━━━ WORKING DATA ━━━
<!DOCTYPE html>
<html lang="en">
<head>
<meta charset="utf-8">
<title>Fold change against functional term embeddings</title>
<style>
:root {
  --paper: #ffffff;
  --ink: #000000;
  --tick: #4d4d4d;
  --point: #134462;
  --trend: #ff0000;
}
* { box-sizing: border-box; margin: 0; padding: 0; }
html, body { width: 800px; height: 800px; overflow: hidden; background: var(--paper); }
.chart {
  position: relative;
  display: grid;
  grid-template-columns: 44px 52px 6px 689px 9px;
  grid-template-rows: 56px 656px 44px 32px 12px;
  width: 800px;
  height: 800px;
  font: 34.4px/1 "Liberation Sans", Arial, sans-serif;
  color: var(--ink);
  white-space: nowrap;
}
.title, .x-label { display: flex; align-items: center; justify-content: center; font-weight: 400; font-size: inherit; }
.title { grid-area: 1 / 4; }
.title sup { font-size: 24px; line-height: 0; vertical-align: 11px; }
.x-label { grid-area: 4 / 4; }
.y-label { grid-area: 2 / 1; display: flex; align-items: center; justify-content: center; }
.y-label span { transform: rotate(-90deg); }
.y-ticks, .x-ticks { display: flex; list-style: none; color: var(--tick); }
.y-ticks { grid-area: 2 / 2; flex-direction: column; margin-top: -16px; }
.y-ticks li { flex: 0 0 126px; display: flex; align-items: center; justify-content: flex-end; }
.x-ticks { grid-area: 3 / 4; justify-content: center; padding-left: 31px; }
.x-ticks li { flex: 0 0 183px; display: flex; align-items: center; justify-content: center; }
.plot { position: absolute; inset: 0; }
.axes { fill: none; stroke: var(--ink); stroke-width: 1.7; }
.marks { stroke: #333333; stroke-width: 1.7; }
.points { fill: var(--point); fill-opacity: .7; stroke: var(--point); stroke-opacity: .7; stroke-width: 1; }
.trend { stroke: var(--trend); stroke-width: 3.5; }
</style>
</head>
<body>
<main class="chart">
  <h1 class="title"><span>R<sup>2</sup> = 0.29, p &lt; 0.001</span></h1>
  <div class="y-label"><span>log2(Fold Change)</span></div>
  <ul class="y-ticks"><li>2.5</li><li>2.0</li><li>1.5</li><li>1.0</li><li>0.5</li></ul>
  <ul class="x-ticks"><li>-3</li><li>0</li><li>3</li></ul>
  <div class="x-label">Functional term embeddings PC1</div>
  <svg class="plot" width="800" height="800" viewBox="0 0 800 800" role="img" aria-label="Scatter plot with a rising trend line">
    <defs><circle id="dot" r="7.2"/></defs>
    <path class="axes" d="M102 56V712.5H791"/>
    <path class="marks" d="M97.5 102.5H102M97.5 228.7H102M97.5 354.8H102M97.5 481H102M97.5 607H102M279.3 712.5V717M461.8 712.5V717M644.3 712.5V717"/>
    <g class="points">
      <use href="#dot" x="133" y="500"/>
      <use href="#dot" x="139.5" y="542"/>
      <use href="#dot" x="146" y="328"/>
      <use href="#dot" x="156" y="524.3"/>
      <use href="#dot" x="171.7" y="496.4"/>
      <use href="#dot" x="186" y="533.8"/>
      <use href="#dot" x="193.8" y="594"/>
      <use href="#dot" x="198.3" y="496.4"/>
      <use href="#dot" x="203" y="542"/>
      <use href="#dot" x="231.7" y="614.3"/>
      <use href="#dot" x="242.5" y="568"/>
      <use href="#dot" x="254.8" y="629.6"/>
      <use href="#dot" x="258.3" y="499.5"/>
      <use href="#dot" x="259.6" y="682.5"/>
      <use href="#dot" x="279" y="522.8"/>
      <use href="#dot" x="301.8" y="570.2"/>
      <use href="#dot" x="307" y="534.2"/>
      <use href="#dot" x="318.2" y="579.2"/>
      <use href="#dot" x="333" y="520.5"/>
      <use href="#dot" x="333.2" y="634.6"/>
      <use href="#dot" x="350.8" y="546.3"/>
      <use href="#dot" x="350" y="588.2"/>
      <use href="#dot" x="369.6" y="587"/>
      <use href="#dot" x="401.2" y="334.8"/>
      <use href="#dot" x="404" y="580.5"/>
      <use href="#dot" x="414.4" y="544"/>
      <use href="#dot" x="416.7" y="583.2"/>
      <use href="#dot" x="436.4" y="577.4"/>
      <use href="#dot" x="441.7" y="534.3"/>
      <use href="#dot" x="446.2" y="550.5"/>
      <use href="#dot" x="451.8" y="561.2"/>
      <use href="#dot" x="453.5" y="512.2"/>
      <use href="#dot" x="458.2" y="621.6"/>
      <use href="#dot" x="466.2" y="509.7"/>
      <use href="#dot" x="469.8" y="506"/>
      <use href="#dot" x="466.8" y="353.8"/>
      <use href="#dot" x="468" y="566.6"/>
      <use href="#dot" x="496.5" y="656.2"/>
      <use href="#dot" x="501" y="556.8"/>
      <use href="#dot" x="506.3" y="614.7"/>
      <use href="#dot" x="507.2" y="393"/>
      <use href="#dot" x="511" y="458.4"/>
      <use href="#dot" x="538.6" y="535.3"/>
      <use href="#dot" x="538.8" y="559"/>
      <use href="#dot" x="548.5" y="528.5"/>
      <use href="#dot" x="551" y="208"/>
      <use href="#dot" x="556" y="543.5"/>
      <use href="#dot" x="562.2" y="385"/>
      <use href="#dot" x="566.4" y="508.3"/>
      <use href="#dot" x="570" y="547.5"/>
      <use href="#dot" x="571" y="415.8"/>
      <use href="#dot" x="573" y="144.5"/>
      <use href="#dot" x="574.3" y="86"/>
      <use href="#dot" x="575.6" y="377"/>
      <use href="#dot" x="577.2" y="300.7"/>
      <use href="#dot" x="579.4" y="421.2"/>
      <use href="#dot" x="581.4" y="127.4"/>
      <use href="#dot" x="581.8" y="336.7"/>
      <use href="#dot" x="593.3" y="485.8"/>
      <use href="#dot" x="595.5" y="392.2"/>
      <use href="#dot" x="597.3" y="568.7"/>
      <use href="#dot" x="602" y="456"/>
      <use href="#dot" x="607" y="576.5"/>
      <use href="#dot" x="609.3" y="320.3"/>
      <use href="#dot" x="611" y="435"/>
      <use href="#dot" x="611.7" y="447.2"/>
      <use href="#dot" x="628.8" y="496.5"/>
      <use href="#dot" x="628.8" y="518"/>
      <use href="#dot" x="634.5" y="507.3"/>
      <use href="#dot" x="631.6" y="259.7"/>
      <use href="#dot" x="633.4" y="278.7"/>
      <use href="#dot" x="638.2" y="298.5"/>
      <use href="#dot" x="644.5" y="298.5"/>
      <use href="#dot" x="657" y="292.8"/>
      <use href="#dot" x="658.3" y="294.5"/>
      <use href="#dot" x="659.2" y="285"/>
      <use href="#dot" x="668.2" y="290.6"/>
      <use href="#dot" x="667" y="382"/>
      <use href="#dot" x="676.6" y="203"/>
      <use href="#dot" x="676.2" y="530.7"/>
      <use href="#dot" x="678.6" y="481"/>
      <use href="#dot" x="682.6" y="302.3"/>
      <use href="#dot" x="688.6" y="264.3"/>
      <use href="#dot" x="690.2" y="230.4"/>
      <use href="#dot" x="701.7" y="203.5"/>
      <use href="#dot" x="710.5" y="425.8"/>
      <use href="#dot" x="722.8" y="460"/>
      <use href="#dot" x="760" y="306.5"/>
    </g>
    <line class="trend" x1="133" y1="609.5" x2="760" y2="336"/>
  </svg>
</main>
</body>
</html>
━━━
**WORK TO COMPLETE**
Restate the data verbatim through the "border-box; margin: 0;" line.

**ANSWER TO THIS EXERCISE**
<!DOCTYPE html>
<html lang="en">
<head>
<meta charset="utf-8">
<title>Fold change against functional term embeddings</title>
<style>
:root {
  --paper: #ffffff;
  --ink: #000000;
  --tick: #4d4d4d;
  --point: #134462;
  --trend: #ff0000;
}
* { box-sizing: border-box; margin: 0; padding: 0; }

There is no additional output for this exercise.